-- Information provided follows --
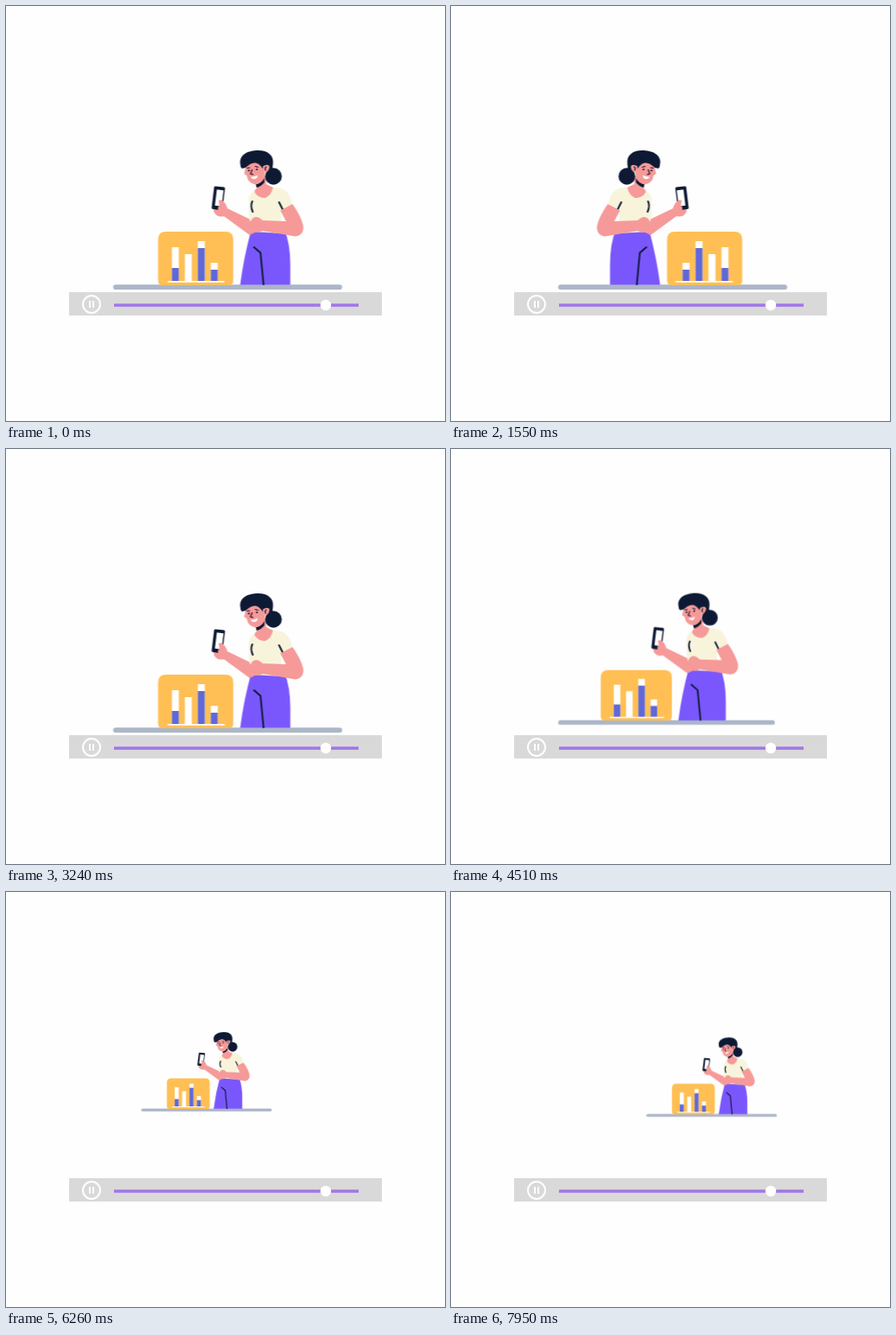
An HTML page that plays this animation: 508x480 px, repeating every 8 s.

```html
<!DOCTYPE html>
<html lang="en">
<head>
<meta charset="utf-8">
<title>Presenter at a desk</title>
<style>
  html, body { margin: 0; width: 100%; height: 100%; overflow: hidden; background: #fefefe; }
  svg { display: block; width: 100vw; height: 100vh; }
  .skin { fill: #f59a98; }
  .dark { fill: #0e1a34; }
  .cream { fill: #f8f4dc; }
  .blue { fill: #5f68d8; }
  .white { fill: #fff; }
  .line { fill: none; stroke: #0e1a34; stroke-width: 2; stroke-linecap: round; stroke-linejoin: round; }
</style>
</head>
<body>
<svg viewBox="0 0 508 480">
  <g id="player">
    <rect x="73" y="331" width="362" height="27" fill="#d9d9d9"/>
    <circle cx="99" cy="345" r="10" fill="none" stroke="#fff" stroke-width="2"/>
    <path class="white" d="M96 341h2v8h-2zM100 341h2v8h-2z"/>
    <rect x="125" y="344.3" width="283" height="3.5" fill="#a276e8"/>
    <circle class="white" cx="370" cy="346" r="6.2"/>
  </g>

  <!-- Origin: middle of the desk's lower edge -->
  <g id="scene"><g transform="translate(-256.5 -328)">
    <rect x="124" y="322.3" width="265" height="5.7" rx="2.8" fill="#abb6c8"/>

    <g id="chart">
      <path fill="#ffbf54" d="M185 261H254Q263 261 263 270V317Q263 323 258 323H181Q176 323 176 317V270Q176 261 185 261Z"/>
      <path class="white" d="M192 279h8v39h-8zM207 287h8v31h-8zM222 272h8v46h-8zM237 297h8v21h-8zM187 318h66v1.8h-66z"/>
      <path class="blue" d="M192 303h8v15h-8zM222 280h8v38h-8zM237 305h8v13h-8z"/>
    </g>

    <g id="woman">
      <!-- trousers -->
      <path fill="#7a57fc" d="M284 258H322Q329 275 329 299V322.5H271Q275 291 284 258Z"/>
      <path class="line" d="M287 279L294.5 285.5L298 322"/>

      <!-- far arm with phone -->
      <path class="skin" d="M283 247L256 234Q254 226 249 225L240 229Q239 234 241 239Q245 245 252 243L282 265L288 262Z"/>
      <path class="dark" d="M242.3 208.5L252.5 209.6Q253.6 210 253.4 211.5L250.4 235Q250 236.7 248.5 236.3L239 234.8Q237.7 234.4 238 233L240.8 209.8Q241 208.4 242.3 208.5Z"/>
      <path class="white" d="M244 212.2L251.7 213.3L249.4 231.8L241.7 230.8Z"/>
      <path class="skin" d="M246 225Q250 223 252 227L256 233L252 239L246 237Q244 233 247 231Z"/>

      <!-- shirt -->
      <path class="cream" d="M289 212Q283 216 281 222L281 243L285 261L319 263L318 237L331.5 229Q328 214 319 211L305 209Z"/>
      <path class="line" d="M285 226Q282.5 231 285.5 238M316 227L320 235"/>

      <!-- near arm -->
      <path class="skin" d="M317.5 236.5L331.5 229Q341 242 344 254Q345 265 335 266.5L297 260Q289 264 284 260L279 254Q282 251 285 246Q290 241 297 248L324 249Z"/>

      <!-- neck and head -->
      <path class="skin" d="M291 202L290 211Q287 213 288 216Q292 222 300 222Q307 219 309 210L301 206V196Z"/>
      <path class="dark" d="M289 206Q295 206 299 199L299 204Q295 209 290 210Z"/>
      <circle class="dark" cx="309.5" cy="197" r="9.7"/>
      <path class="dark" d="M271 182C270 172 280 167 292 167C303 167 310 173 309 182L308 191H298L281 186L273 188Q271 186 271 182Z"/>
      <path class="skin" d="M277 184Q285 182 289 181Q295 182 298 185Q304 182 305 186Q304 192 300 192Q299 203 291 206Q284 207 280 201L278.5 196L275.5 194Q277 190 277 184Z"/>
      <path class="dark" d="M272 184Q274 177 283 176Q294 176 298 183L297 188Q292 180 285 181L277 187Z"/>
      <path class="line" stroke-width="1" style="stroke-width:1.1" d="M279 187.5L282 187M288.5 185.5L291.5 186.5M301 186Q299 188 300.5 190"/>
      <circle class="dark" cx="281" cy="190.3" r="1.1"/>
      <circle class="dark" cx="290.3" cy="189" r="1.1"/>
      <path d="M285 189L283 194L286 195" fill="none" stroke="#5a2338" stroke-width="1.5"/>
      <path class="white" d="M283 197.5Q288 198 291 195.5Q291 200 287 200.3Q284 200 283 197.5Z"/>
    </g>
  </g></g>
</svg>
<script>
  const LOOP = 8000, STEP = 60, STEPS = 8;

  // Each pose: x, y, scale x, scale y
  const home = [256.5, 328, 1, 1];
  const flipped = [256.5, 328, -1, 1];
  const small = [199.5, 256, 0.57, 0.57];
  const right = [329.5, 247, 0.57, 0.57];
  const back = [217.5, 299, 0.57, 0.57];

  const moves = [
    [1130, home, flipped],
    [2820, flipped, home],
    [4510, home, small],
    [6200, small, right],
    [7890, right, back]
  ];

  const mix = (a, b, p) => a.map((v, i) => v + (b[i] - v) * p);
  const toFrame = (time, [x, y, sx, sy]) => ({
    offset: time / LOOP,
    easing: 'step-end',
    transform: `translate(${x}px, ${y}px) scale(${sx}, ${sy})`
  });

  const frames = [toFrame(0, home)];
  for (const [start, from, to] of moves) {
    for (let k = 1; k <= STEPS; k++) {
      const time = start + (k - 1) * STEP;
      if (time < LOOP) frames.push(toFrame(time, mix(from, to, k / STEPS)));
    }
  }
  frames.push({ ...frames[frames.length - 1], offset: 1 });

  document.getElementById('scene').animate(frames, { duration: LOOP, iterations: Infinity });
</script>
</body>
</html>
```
-- Information provided concluded --
# [What to do]
Where pictures sit among the data above, omit them, and output the rest exactly.

# [Solution]
An HTML page that plays this animation: 508x480 px, repeating every 8 s.

```html
<!DOCTYPE html>
<html lang="en">
<head>
<meta charset="utf-8">
<title>Presenter at a desk</title>
<style>
  html, body { margin: 0; width: 100%; height: 100%; overflow: hidden; background: #fefefe; }
  svg { display: block; width: 100vw; height: 100vh; }
  .skin { fill: #f59a98; }
  .dark { fill: #0e1a34; }
  .cream { fill: #f8f4dc; }
  .blue { fill: #5f68d8; }
  .white { fill: #fff; }
  .line { fill: none; stroke: #0e1a34; stroke-width: 2; stroke-linecap: round; stroke-linejoin: round; }
</style>
</head>
<body>
<svg viewBox="0 0 508 480">
  <g id="player">
    <rect x="73" y="331" width="362" height="27" fill="#d9d9d9"/>
    <circle cx="99" cy="345" r="10" fill="none" stroke="#fff" stroke-width="2"/>
    <path class="white" d="M96 341h2v8h-2zM100 341h2v8h-2z"/>
    <rect x="125" y="344.3" width="283" height="3.5" fill="#a276e8"/>
    <circle class="white" cx="370" cy="346" r="6.2"/>
  </g>

  <!-- Origin: middle of the desk's lower edge -->
  <g id="scene"><g transform="translate(-256.5 -328)">
    <rect x="124" y="322.3" width="265" height="5.7" rx="2.8" fill="#abb6c8"/>

    <g id="chart">
      <path fill="#ffbf54" d="M185 261H254Q263 261 263 270V317Q263 323 258 323H181Q176 323 176 317V270Q176 261 185 261Z"/>
      <path class="white" d="M192 279h8v39h-8zM207 287h8v31h-8zM222 272h8v46h-8zM237 297h8v21h-8zM187 318h66v1.8h-66z"/>
      <path class="blue" d="M192 303h8v15h-8zM222 280h8v38h-8zM237 305h8v13h-8z"/>
    </g>

    <g id="woman">
      <!-- trousers -->
      <path fill="#7a57fc" d="M284 258H322Q329 275 329 299V322.5H271Q275 291 284 258Z"/>
      <path class="line" d="M287 279L294.5 285.5L298 322"/>

      <!-- far arm with phone -->
      <path class="skin" d="M283 247L256 234Q254 226 249 225L240 229Q239 234 241 239Q245 245 252 243L282 265L288 262Z"/>
      <path class="dark" d="M242.3 208.5L252.5 209.6Q253.6 210 253.4 211.5L250.4 235Q250 236.7 248.5 236.3L239 234.8Q237.7 234.4 238 233L240.8 209.8Q241 208.4 242.3 208.5Z"/>
      <path class="white" d="M244 212.2L251.7 213.3L249.4 231.8L241.7 230.8Z"/>
      <path class="skin" d="M246 225Q250 223 252 227L256 233L252 239L246 237Q244 233 247 231Z"/>

      <!-- shirt -->
      <path class="cream" d="M289 212Q283 216 281 222L281 243L285 261L319 263L318 237L331.5 229Q328 214 319 211L305 209Z"/>
      <path class="line" d="M285 226Q282.5 231 285.5 238M316 227L320 235"/>

      <!-- near arm -->
      <path class="skin" d="M317.5 236.5L331.5 229Q341 242 344 254Q345 265 335 266.5L297 260Q289 264 284 260L279 254Q282 251 285 246Q290 241 297 248L324 249Z"/>

      <!-- neck and head -->
      <path class="skin" d="M291 202L290 211Q287 213 288 216Q292 222 300 222Q307 219 309 210L301 206V196Z"/>
      <path class="dark" d="M289 206Q295 206 299 199L299 204Q295 209 290 210Z"/>
      <circle class="dark" cx="309.5" cy="197" r="9.7"/>
      <path class="dark" d="M271 182C270 172 280 167 292 167C303 167 310 173 309 182L308 191H298L281 186L273 188Q271 186 271 182Z"/>
      <path class="skin" d="M277 184Q285 182 289 181Q295 182 298 185Q304 182 305 186Q304 192 300 192Q299 203 291 206Q284 207 280 201L278.5 196L275.5 194Q277 190 277 184Z"/>
      <path class="dark" d="M272 184Q274 177 283 176Q294 176 298 183L297 188Q292 180 285 181L277 187Z"/>
      <path class="line" stroke-width="1" style="stroke-width:1.1" d="M279 187.5L282 187M288.5 185.5L291.5 186.5M301 186Q299 188 300.5 190"/>
      <circle class="dark" cx="281" cy="190.3" r="1.1"/>
      <circle class="dark" cx="290.3" cy="189" r="1.1"/>
      <path d="M285 189L283 194L286 195" fill="none" stroke="#5a2338" stroke-width="1.5"/>
      <path class="white" d="M283 197.5Q288 198 291 195.5Q291 200 287 200.3Q284 200 283 197.5Z"/>
    </g>
  </g></g>
</svg>
<script>
  const LOOP = 8000, STEP = 60, STEPS = 8;

  // Each pose: x, y, scale x, scale y
  const home = [256.5, 328, 1, 1];
  const flipped = [256.5, 328, -1, 1];
  const small = [199.5, 256, 0.57, 0.57];
  const right = [329.5, 247, 0.57, 0.57];
  const back = [217.5, 299, 0.57, 0.57];

  const moves = [
    [1130, home, flipped],
    [2820, flipped, home],
    [4510, home, small],
    [6200, small, right],
    [7890, right, back]
  ];

  const mix = (a, b, p) => a.map((v, i) => v + (b[i] - v) * p);
  const toFrame = (time, [x, y, sx, sy]) => ({
    offset: time / LOOP,
    easing: 'step-end',
    transform: `translate(${x}px, ${y}px) scale(${sx}, ${sy})`
  });

  const frames = [toFrame(0, home)];
  for (const [start, from, to] of moves) {
    for (let k = 1; k <= STEPS; k++) {
      const time = start + (k - 1) * STEP;
      if (time < LOOP) frames.push(toFrame(time, mix(from, to, k / STEPS)));
    }
  }
  frames.push({ ...frames[frames.length - 1], offset: 1 });

  document.getElementById('scene').animate(frames, { duration: LOOP, iterations: Infinity });
</script>
</body>
</html>
```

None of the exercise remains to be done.